‘The data indicates that British universities are operating Confucius Institutes illegally,’ watchdog stated
Thirty branches of Chinese Communist Party-run Confucius Institutes remain open in the United Kingdom thanks to a reversal from Prime Minister Rishi Sunak.
Government funding for Mandarin teaching at branches will end, but they will not be closed, The Guardian reported April 24.
Meanwhile, “research shows that a secretive visa scheme has been used to fast-track Chinese government-vetted staff to come to the UK to promote Chinese Communist party (CCP) values at the institutes,” according to the left-leaning British paper.
“When he unsuccessfully fought Liz Truss for the Tory leadership in July last year, Rishi Sunak promised to shut the Confucius Institutes down,” according to The Telegraph.
Sunak replaced Truss in October and reiterated the promise that was not fulfilled.
“No country other than China has such direct power on campus – with what amounts to state-backed propaganda missions among students, run according to Chinese rules rather than those of their British hosts,” according to The Telegraph.
“The data indicates that British universities are operating Confucius Institutes illegally and enabling transnational repression in the UK,” according to the first project of UK-China Transparency, a British charity registered in February.
Its first project, titled “Are Confucius Institutes legal?” comprises “the publication and analysis of a range of primary source data about British universities’ Confucius Institutes,” according to the charity’s website.

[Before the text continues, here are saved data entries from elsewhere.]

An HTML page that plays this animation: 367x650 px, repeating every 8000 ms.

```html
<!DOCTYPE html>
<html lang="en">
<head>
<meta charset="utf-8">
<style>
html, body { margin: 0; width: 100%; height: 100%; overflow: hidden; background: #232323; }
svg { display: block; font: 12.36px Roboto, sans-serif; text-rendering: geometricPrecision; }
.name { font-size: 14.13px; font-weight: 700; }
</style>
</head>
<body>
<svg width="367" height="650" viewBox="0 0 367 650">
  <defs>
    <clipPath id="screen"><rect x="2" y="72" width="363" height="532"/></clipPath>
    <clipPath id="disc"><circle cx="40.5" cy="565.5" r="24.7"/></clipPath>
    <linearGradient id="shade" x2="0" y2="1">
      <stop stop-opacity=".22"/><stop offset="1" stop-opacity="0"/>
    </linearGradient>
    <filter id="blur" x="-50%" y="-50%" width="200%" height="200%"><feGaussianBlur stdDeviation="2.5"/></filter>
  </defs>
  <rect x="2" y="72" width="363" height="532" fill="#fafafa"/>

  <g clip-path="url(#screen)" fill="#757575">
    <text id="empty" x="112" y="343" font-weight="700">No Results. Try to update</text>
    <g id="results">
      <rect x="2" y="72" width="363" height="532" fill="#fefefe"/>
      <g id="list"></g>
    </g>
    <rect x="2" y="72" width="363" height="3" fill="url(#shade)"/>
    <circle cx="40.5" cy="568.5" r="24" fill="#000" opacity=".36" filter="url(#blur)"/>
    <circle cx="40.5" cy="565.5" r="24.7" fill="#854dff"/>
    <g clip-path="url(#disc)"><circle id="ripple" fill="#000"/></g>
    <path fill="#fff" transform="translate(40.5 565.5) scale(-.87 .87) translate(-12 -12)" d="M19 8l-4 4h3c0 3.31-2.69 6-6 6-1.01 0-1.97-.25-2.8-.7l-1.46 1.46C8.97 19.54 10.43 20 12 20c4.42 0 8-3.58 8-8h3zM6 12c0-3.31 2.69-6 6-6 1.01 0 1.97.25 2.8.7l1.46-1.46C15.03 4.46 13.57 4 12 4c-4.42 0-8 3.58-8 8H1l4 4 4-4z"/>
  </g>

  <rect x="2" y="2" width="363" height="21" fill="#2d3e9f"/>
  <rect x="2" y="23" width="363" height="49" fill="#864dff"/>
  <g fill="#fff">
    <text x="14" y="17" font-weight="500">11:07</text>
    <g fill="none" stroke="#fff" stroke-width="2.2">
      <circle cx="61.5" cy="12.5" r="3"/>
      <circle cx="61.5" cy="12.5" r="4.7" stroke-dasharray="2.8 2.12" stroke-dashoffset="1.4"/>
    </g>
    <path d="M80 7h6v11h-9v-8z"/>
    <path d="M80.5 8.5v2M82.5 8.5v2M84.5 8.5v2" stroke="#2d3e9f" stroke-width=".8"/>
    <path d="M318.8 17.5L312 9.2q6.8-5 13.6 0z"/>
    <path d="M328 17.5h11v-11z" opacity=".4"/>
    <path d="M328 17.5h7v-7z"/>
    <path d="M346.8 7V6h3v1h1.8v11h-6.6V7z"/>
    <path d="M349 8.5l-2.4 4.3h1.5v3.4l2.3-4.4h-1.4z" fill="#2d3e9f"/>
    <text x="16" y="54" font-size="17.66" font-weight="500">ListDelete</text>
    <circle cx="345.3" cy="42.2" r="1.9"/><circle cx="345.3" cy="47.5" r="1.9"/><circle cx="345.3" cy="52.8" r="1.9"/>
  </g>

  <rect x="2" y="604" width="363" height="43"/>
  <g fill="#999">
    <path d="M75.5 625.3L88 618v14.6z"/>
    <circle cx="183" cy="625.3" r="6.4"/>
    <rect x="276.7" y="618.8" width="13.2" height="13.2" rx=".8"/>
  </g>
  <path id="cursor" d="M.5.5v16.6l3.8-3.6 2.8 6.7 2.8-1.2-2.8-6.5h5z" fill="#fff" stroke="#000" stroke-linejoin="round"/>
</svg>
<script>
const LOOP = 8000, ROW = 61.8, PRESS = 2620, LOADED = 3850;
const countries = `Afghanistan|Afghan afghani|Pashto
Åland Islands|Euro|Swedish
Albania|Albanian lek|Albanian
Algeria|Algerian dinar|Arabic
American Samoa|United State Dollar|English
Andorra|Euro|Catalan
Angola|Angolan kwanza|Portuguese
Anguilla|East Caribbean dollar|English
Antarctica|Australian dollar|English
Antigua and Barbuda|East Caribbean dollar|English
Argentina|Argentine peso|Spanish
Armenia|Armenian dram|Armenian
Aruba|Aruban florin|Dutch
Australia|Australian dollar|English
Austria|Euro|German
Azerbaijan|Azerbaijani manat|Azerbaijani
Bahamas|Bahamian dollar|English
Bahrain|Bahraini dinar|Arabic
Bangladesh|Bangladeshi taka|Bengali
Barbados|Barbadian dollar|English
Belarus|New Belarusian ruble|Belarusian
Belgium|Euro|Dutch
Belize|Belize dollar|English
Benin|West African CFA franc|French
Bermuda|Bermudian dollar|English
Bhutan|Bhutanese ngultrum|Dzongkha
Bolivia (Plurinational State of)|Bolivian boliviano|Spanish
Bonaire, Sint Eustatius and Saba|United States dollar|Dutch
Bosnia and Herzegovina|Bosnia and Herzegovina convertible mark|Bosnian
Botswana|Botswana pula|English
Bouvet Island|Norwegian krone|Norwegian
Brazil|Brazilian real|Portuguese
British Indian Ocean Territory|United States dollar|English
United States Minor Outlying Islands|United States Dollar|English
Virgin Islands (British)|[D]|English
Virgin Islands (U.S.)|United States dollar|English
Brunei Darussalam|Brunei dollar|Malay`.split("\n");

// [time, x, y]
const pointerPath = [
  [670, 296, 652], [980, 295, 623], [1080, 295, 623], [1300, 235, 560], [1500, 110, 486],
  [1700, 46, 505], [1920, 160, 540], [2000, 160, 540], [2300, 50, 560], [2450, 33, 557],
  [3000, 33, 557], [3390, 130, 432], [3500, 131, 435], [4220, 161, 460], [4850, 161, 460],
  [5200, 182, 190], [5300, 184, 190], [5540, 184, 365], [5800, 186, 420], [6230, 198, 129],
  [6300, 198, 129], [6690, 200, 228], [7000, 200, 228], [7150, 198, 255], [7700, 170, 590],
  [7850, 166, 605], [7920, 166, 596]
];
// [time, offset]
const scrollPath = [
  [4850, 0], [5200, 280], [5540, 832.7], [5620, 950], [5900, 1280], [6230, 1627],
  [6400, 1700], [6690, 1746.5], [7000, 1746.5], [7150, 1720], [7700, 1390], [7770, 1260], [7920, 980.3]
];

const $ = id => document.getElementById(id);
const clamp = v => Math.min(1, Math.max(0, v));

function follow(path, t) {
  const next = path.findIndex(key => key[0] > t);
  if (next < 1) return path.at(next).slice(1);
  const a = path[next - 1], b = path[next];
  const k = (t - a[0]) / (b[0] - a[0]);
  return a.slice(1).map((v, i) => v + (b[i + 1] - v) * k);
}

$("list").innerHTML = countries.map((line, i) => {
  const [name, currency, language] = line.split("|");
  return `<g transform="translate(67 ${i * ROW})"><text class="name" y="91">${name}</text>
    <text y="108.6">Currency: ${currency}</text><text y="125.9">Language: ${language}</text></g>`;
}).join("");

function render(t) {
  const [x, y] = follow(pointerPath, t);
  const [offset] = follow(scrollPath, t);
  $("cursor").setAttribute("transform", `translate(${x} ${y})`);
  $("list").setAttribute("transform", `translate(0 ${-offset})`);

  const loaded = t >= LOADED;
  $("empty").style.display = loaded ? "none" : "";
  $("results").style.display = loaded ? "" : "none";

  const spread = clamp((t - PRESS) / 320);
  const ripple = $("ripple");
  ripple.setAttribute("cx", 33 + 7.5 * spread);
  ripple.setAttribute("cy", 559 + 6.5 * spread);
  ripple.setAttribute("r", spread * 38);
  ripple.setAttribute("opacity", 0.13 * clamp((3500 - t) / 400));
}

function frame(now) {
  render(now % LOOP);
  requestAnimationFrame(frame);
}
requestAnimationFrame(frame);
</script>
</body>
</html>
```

The project’s report details the rules, regulations and ideology restrictions for institute workers that violate British law, showing that the CCP controls Confucius Institutes.
They are “China’s overseas ideological police force” whose purpose is to keep an eye on Chinese university students, ensuring they are loyal to the CCPP, according to the report.
Criteria include agreeing to “undermine and silence attempts to criticise academic partnerships with China” and to “enforce party discipline whilst abroad,” the report states.
British universities hosting a Confucius Institute include University College London, Manchester University, and London School of Economics, among several dozen others, the charity reports.
“The Confucius Institute for Business London (CIBL) is a non-profit educational partnership between LSE and Tsinghua University,” according to its website. “It was launched in 2006 with five sponsoring companies: HSBC, BP, Deloitte, Swire and Standard Chartered.”
The College Fix contacted Andrew Gillen, a senior policy analyst specializing in higher education from the Texas Public Policy Foundation, and Ian Oxnevad, a program research associate from the National Association of Scholars, to ask about the risks that Confucius Institutes pose to British higher education.
Both contacts referred to several reports on Confucius Institutes published by the NAS.
In “Outsourced to China,” NAS author Rachelle Peterson describes how Confucius Institutes present threats on four fronts, including restrictions on intellectual freedom, transparency issues, foreign entanglement, and “soft power,” by presenting China in a biased, positive light. The paper recommends that all universities close their Confucius Institutes and state and federal bodies “exercise oversight.”
The report “After Confucius Institutes” by Flora Yan gives in-depth background information on Confucius Institutes and describes the process of what happens when they close. Once again, the report recommends preventative measures on a national level.
IMAGE: Confucius Institute for Business London